So my latest course brief has taken me to a topic closer to home. Not necessarily more ‘comfortable’ but I’m pretty experienced when it comes to periods. Lets say having had them for 24 years, in total – I make it about 270 periods I’ve had. On average 5 days long – about 1350 menstruating days. So no pressure then…
Brief: Create a zine/booklet thats discusses a taboo topic of your choice. The zine booklet must contain a minimum of 8 pages and must suit and reflect the topic chose.
The topic of menstruation and periods is still taboo.
For many years periods have been seen as being a negative event, a curse. Although we now have better science and understanding along with education and the internet now to put us right, period blood itself is still considered poisonous to humans, animals and plants in certain cultures around the world and there are many unbroken myths impacting women every month. For example, in Nepal women are banished to a small Chaupadi shed away from the house as it is seen as disrespectful to enter. In India, if a woman is on her period she is told to avoid cooking, as she will pollute the food.
Aside from the more extreme beliefs, in the UK there is still a barrier to women talking openly both between themselves and with men about periods. Finding a tampon is often a secret mission around the office. Why do women feel uncomfortable telling people ‘I’m on my period’? Luckily the irrational beliefs of the 19th century that menstruating women would mean butter wouldn’t churn, ham wouldn’t cure and wine would turn to water have long since been dispelled, but there is an element of it lives on.
In the current day advertising has a lot to answer for telling us to be discrete, keep it secret and whisper. Even the ambiguous floral swirly packaging is centred around keeping it all hush-hush. Why do we need a special sanitary pad shaped tin to keep towels in – nicely hidden away? Why is it embarrassing if a tampon falls on the floor when you’re pulling your purse out of your overladen handbag?
Recent media campaigns have highlighted the issues with free bleeding demonstrations, as well as social media campaigns around Menstrual Hygiene Day, hashtags #menstruationmatters #periodpositive and regularly posted instagram photos of #periodblood which are trying to raise worldwide awareness.

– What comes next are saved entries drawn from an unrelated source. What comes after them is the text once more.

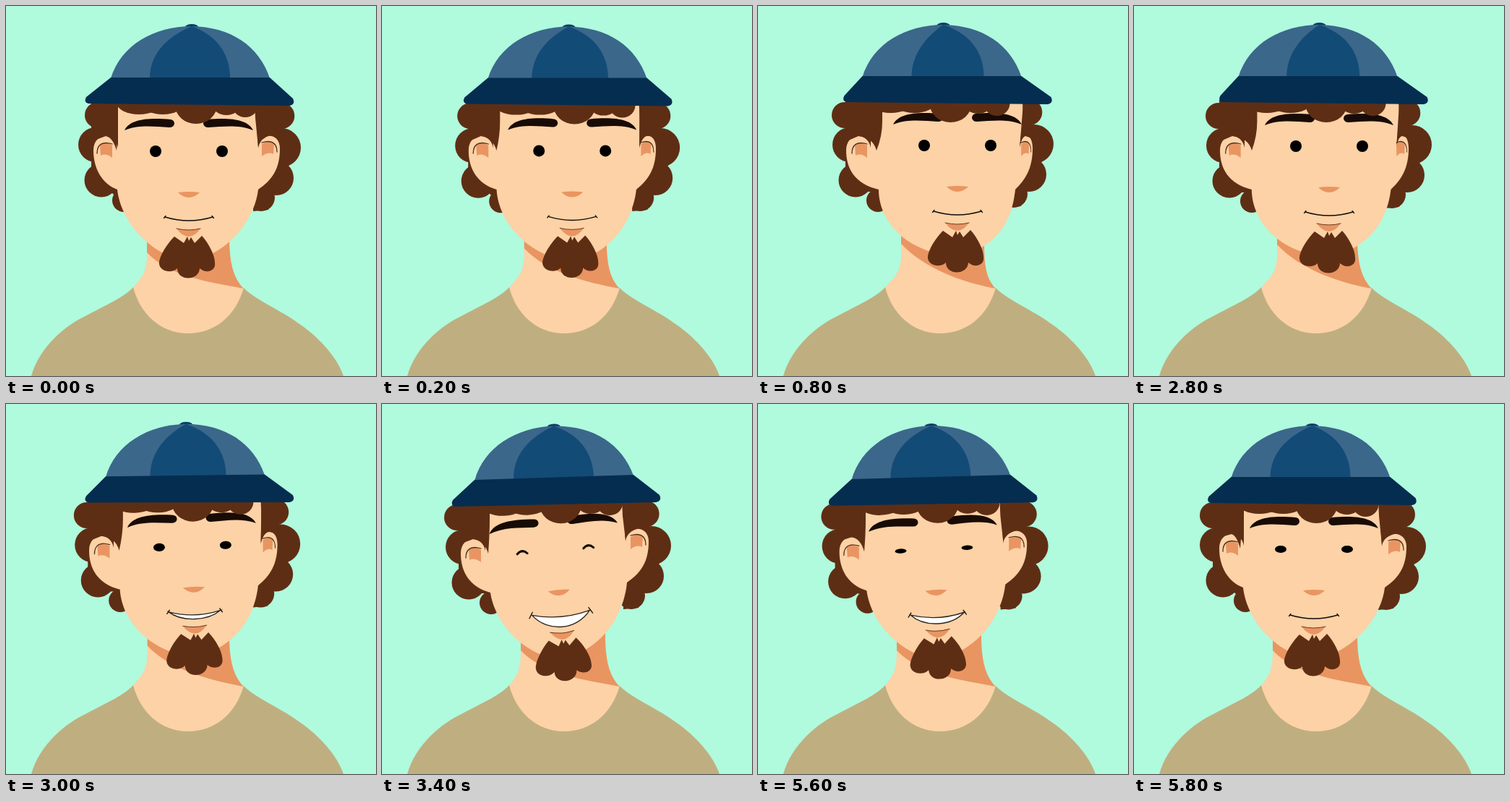
An HTML page with a canvas for the animation above (6000 ms loop, 512 by 512 pixels).

```html
<!DOCTYPE html>
<html lang="en">
<head>
<meta charset="utf-8">
<title>Portrait</title>
<style>
  html, body { margin: 0; width: 100%; height: 100%; overflow: hidden; background: #b0fade; }
  canvas { display: block; width: 512px; height: 512px; }
</style>
</head>
<body>
<canvas id="stage" width="512" height="512"></canvas>
<script>
const ctx = document.getElementById('stage').getContext('2d');
const SKIN = '#fcd2a6', SHADE = '#e99562', HAIR = '#5e2e14', INK = '#120c0a';

// Poses
const FIELDS = ('hatX hatY hatRot brim topL hairL hairR yL yR earL earR ' +
  'tipL tipR neckL neckR noseX noseY turn smile lid').split(' ');
const pose = (...values) => Object.fromEntries(FIELDS.map((name, i) => [name, values[i]]));
const mix = (a, b, k) => pose(...FIELDS.map(name => a[name] + (b[name] - a[name]) * k));
const pick = (p, names) => Object.fromEntries(names.map(name => [name, p[name]]));

const front  = pose(255, 99, 0, 0, 109, 100, 408, -2, 0, 121, 379, 153, 349, 195, 309, 253, 261, 0, 0, 0);
const turned = pose(257.5, 100, 0, 3, 101, 102, 415, 0, 0, 119, 379, 162, 361, 198, 312, 270, 260, .8, 0, 0);
const raised = pose(254.5, 97, 0, 9, 102, 103, 409, -2, -5, 122, 380, 164, 362, 198, 313, 276, 253, 1, 0, 0);
const back   = pose(254.5, 97, 0, 9, 99, 100, 412, -1, -4, 119, 380, 163, 363, 198, 309, 270, 254, .9, 0, 0);
const laugh  = pose(238, 101.5, -.032, 3, 86, 88, 400, 4, 0, 109, 369, 147, 337, 192, 309, 245, 261, 0, 1, 1);
const blink  = pose(244.5, 101, 0, 3, 91, 91, 404, 1, 1, 118, 377, 147, 343, 192, 309, 249, 261, 0, 0, .5);
const tipped = { ...laugh, hatX: 236, hatY: 101, hatRot: -.044, topL: 85, hairL: 87 };

const LOOP = 6000;
const timeline = [
  [0, front],
  [200, mix(front, turned, .6)],
  [400, turned],
  [600, { ...mix(turned, raised, .5), ...pick(turned, FIELDS.slice(0, 9)) }],
  [800, raised],
  [2800, back],
  [3000, mix(back, laugh, .4)],
  [3200, mix(back, laugh, .75)],
  [3400, laugh],
  [5400, tipped],
  [5600, mix(tipped, blink, .4)],
  [5800, blink],
];

// Drawing helpers
function fill(color, d) {
  ctx.fillStyle = color;
  ctx.fill(new Path2D(d));
}

function line(d, width = 1.3, color = INK) {
  ctx.strokeStyle = color;
  ctx.lineWidth = width;
  ctx.lineCap = 'round';
  ctx.stroke(new Path2D(d));
}

function oval(color, x, y, rx, ry = rx) {
  ctx.fillStyle = color;
  ctx.beginPath();
  ctx.ellipse(x, y, rx, ry, 0, 0, 7);
  ctx.fill();
}

function group(x, y, angle, scaleX, draw) {
  ctx.save();
  ctx.translate(x, y);
  ctx.rotate(angle);
  ctx.scale(scaleX, 1);
  draw();
  ctx.restore();
}

function drawHair({ topL, hairL: l, hairR: r, yL, yR }) {
  fill(HAIR, `M${l + 18} 130H${r - 30}V${245 + yR}L${r - 40} ${262 + yR}H${l + 50}L${l + 18} 230Z`);
  oval(HAIR, topL + 18, 153 + yL, 18);
  oval(HAIR, l + 24, 194 + yL, 24);
  oval(HAIR, l + 32, 243 + yL, 23.5);
  oval(HAIR, l + 63, 271 + yL, 16);
  oval(HAIR, r - 33 + (topL - l) * .7, 152 + yR, 18);
  oval(HAIR, r - 27, 196 + yR, 27);
  oval(HAIR, r - 34, 238 + yR, 24);
  oval(HAIR, r - 55, 265 + yR, 19);
  fill(HAIR, `M${r - 66} ${240 + yR}v44l21-2l7-27Z`);
}

function drawBody({ neckL: l, neckR: r, turn }) {
  const y = 341 - turn * 12;
  fill(SKIN, `M${l} 290V345C${l} 372 183 380 176 390V460H329V391C313 378 ${r} 350 ${r} 320V290Z`);
  fill(SHADE, `M${l} 290V${y}C${l + 31} ${y + 33} 280 382 329 391C313 375 ${r} 350 ${r} 320V290Z`);
  fill('#bfaf80', 'M35 512C47 470 84 441 110 429C140 413 165 402 176 389C185 425 213 453 252 453' +
    'C290 453 318 428 329 390C345 407 381 421 406 440C436 460 460 490 467 512Z');
}

function drawEar() {
  fill(SHADE, 'M-8-8Q1-13 9-7V10Q0 3-7 7Z');
  line('M-12 4C-12-9-4-13 9-9', 1.3, '#4a3020');
}

function drawFace({ earL: l, earR: r, tipL, tipR, hairL, hairR, noseX, noseY, turn, smile }) {
  const dy = smile * 7;
  const yl = 200 + dy, yr = 197 - dy;
  const sideL = tipL + 2 + turn * 6, sideR = tipR - 5 + turn * 9;
  const jawL = l + 33 + turn * 12 + smile * 8, jawR = r - 30 + turn * 6;
  const chin = noseY + 94;
  fill(SKIN, `M${l} ${yl}C${l} ${yl - 26} ${l + 30} ${yl - 26} ${l + 34} ${yl - 4}
    V135H${sideR + 1}L${tipR} ${yr}C${tipR + 2} ${yr - 23} ${r} ${yr - 23} ${r} ${yr}
    C${r} ${yr + 28} ${r - 10} ${yr + 43} ${jawR} ${yr + 57}
    C${jawR - 4} 290 ${noseX + 62} ${chin - 15} ${noseX} ${chin}
    C${noseX - 65 - turn * 9} ${chin - 15 + turn * 9} ${jawL + 4 - turn * 4} ${290 + turn * 6} ${jawL} ${yl + 54}
    C${l + 12} ${yl + 46} ${l} ${yl + 25} ${l} ${yl}Z`);

  fill(HAIR, `M${hairL + 20} 132H${sideL}V160Q${sideL} 180 ${tipL} ${yl}
    Q${tipL - 5} ${yl - 18} ${l + 17} ${yl - 20}L${hairL + 22} ${yl - 14}Z`);
  fill(HAIR, `M${hairR - 32} 132H${sideR}L${sideR + 1} 155L${tipR} ${yr - 2}
    Q${tipR + 4} ${yr - 15} ${r - 13} ${yr - 18}L${hairR - 30} ${yr - 14}Z`);

  group(l + 17 + turn * 3 + smile * 2, yl + smile * 2, 0, 1, drawEar);
  group(r - 16 + turn * 6, yr + 1, 0, turn * .35 - 1, drawEar);
}

function drawMouth(smile) {
  const half = 33 + smile * 7, y = 31 - smile * 3;
  const upper = `M${-half} ${y}Q0 ${41 - smile * 2} ${half} ${y}`;
  if (smile) {
    const low = y + 7 + smile * 19;
    const teeth = `${upper}C${half * .5} ${low} ${-half * .5} ${low} ${-half} ${y}Z`;
    fill('#fff', teeth);
    line(teeth, 1.4, '#2d2620');
  } else {
    line(upper, 1.5);
  }
  const tick = 1.5 + smile * 2.5;
  for (const side of [-1, 1]) {
    line(`M${side * (half + tick)} ${y + tick}L${side * (half - 1)} ${y - tick}`);
  }
}

function drawFeatures({ noseX, noseY, smile, lid }) {
  group(noseX, noseY, smile * -.087, 1, () => {
    for (const side of [-1, 1]) {
      group(0, 0, 0, side, () => {
        fill('#180b06', 'M-89-89C-82-104-58-107-25-104Q-20-103-20-98Q-21-93-27-93C-48-94-69-97-89-89Z');
      });
      if (lid > .9) line(`M${side * 46 - 7}-58q7-7 14 0`, 3);
      else oval('#000', side * 46, -60, 8, 8 - lid * 6);
    }
    fill(SHADE, 'M-15-3Q0-5 15-3Q8 4 0 4Q-8 4-15-3Z');
    drawMouth(smile);
    ctx.translate(0, smile * 7);
    fill(SHADE, 'M-17 47Q0 51 16 47Q8 58 0 58Q-9 58-17 47Z');
    line('M-17 47Q0 51 16 47', 1, '#6b3c22');
    fill(HAIR, 'M-20 58C-32 70-42 88-41 96C-40 106-24 110-16 102C-16 120 14 120 15 102' +
      'C24 110 38 106 36 94C36 84 28 68 18 57L8 67L3 59L0 64L-2 58L-7 67Z');
  });
}

function drawHat({ hatX, hatY, hatRot, brim: b, turn }) {
  group(hatX, hatY, hatRot, 1, () => {
    oval(HAIR, -71, 35, 31, 16);
    oval(HAIR, -38, 35, 30, 16);
    oval(HAIR, 8 + turn * 4, 38, 29, 26);
    oval(HAIR, 50, 36, 20, 16);
    oval(HAIR, 76, 38, 18, 17);
    oval('#0c3d66', 2, -70, 9, 4);
    fill('#3b678b', 'M-110 1C-96-45-50-71 2-71C56-70 95-44 110 1Z');
    const l = -56 + turn * 14, r = 55 + turn * 3;
    fill('#134b77', `M${l} 1C${l}-30 ${l + 20}-55 2-71C${r - 17}-58 ${r}-31 ${r} 1Z`);
    fill('#052d50', `M-110 0H110L${142 + b} 29Q${146 + b} 37 ${137 + b} 39L${-141 + b} 36
      Q${-148 + b} 34 ${-144 + b} 27Z`);
  });
}

function render() {
  const t = performance.now() % LOOP;
  const current = timeline.findLast(([start]) => start <= t)[1];
  ctx.fillStyle = '#b0fade';
  ctx.fillRect(0, 0, 512, 512);
  for (const draw of [drawHair, drawBody, drawFace, drawFeatures, drawHat]) draw(current);
  requestAnimationFrame(render);
}
render();
</script>
</body>
</html>
```
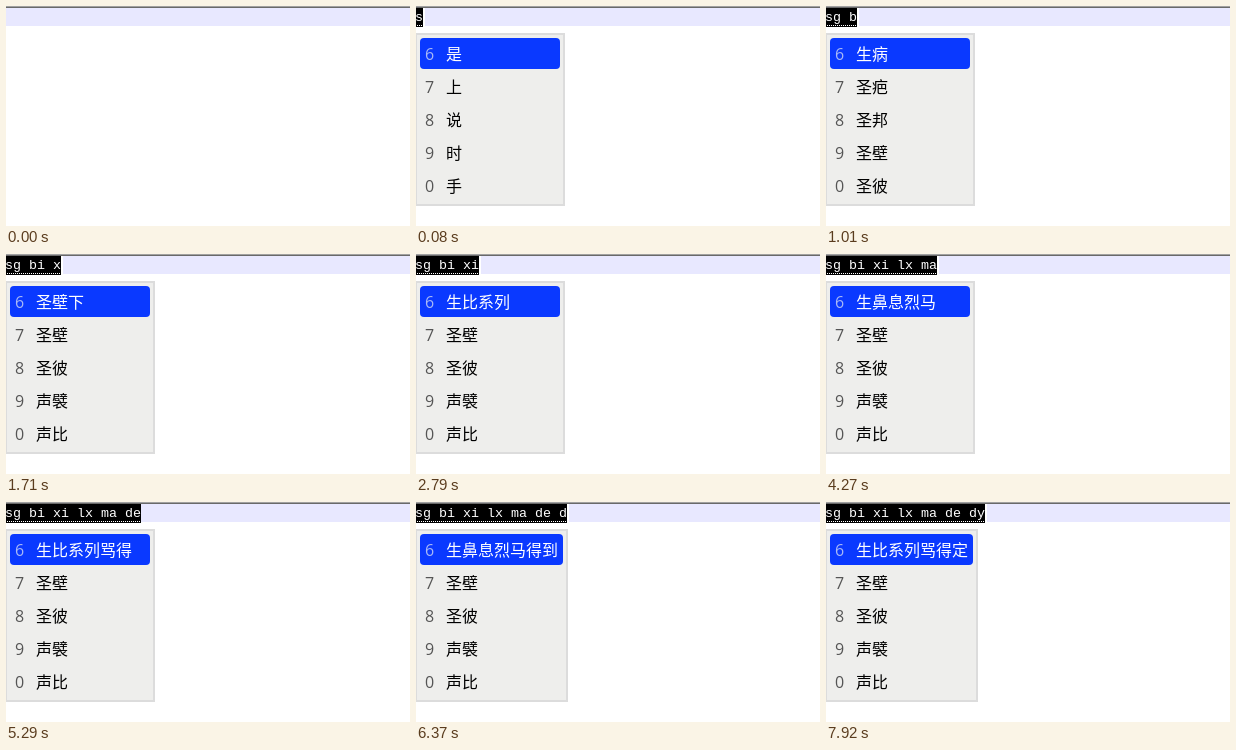
An HTML page with a canvas for the animation above (8000 ms loop, 404 by 220 pixels).

```html
<!DOCTYPE html>
<html lang="zh-CN">
<head>
<meta charset="utf-8">
<style>
  html, body { margin: 0; width: 100%; height: 100%; overflow: hidden; background: #fff; }
  canvas { display: block; }
</style>
</head>
<body>
<canvas id="stage" width="404" height="220"></canvas>
<script>
const ctx = document.getElementById('stage').getContext('2d');
const LOOP = 8000;
const BLINK = 530;
const BLINK_START = 485;
const CHAR = 8;
const ROW = 33;
const KEYS = '67890';
const CJK = '16px "Noto Sans CJK SC", "Noto Sans CJK", sans-serif';
const DIGIT = '16px "Open Sans", sans-serif';
const MONO = '13.33px "Liberation Mono", monospace';

// Once a whole phrase is suggested, these stay below it
const WORDS = '圣壁 圣彼 声襞 声比';
const phrase = top => `${top} ${WORDS}`;

// Key strokes: time, typed text, candidates
const strokes = [
  [80, 's', '是 上 说 时 手'],
  [470, 'sg', '生 声 省 圣 胜'],
  [1010, 'sg b', '生病 圣疤 圣邦 圣壁 圣彼'],
  [1240, 'sg bi', `${WORDS} 生鼻`],
  [1630, 'sg bi x', phrase('圣壁下')],
  [1940, 'sg bi xi', phrase('生鼻息')],
  [2790, 'sg bi xi', phrase('生比系列')],
  [2870, 'sg bi xi l', phrase('生比系列')],
  [3100, 'sg bi xi lx', phrase('生比系列')],
  [3960, 'sg bi xi lx m', phrase('生鼻息烈马')],
  [4270, 'sg bi xi lx ma', phrase('生鼻息烈马')],
  [4660, 'sg bi xi lx ma d', phrase('生比系列骂的')],
  [4900, 'sg bi xi lx ma de', phrase('生比系列骂得')],
  [5600, 'sg bi xi lx ma de d', phrase('生鼻息烈马得到')],
  [7070, 'sg bi xi lx ma de dy', phrase('生比系列骂得定')]
];

function rect(x, y, w, h, color) {
  ctx.fillStyle = color;
  ctx.fillRect(x, y, w, h);
}

function text(str, x, y, font, color) {
  ctx.font = font;
  ctx.fillStyle = color;
  ctx.fillText(str, x, y);
}

// A key stroke shows the caret; a steady clock toggles it from there
function caretVisible(t, since) {
  const beat = time => Math.floor((time - BLINK_START) / BLINK);
  return (beat(t) - beat(since)) % 2 === 0;
}

function drawEditor() {
  rect(0, 0, 404, 220, '#fff');
  rect(0, 0, 404, 1, '#a0a0a0');
  rect(0, 1, 404, 1, '#696969');
  rect(0, 2, 404, 18, '#e8e8ff');
}

function drawInput(typed, caret) {
  const end = typed.length * CHAR - 1;
  rect(0, 2, end, 19, '#000');
  [...typed].forEach((c, i) => text(c, i * CHAR - 1, 15, MONO, '#fff'));
  for (let x = 1; x < end; x += 2) rect(x, 19, 1, 1, '#fff');
  if (caret) rect(end, 2, 2, 19, '#fff');
}

function drawMenu(items) {
  const width = Math.max(149, 40 + items[0].length * 16);
  rect(0, 27, width, 173, '#dcdcdc');
  rect(1, 29, width - 3, 169, '#eeeeec');
  ctx.fillStyle = '#0a39ff';
  ctx.beginPath();
  ctx.roundRect(4, 32, width - 9, 31, 4);
  ctx.fill();
  items.forEach((item, i) => {
    const y = 54 + i * ROW;
    text(KEYS[i], 9, y, DIGIT, i ? '#555' : '#a9b9f6');
    text(item, 30, y, CJK, i ? '#000' : '#fff');
  });
}

function draw(t) {
  drawEditor();
  const stroke = strokes.filter(([time]) => time <= t).pop();
  if (!stroke) return;
  const [time, typed, menu] = stroke;
  drawInput(typed, caretVisible(t, time));
  drawMenu(menu.split(' '));
}

const start = performance.now();
function tick() {
  draw((performance.now() - start) % LOOP);
  requestAnimationFrame(tick);
}
tick();
</script>
</body>
</html>
```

Thankfully in the UK women relatively nowadays unchallenged in their bleeding, but the worldwide issues remain. This zine helps to educate as well as normalise periods. It emphasises its a perfectly natural process that affects all women different ways as well as adding real life experience. Getting both sexes talking periods is the first step to breaking down taboos. Education challenges ignorance and promotes a willingness to learn more.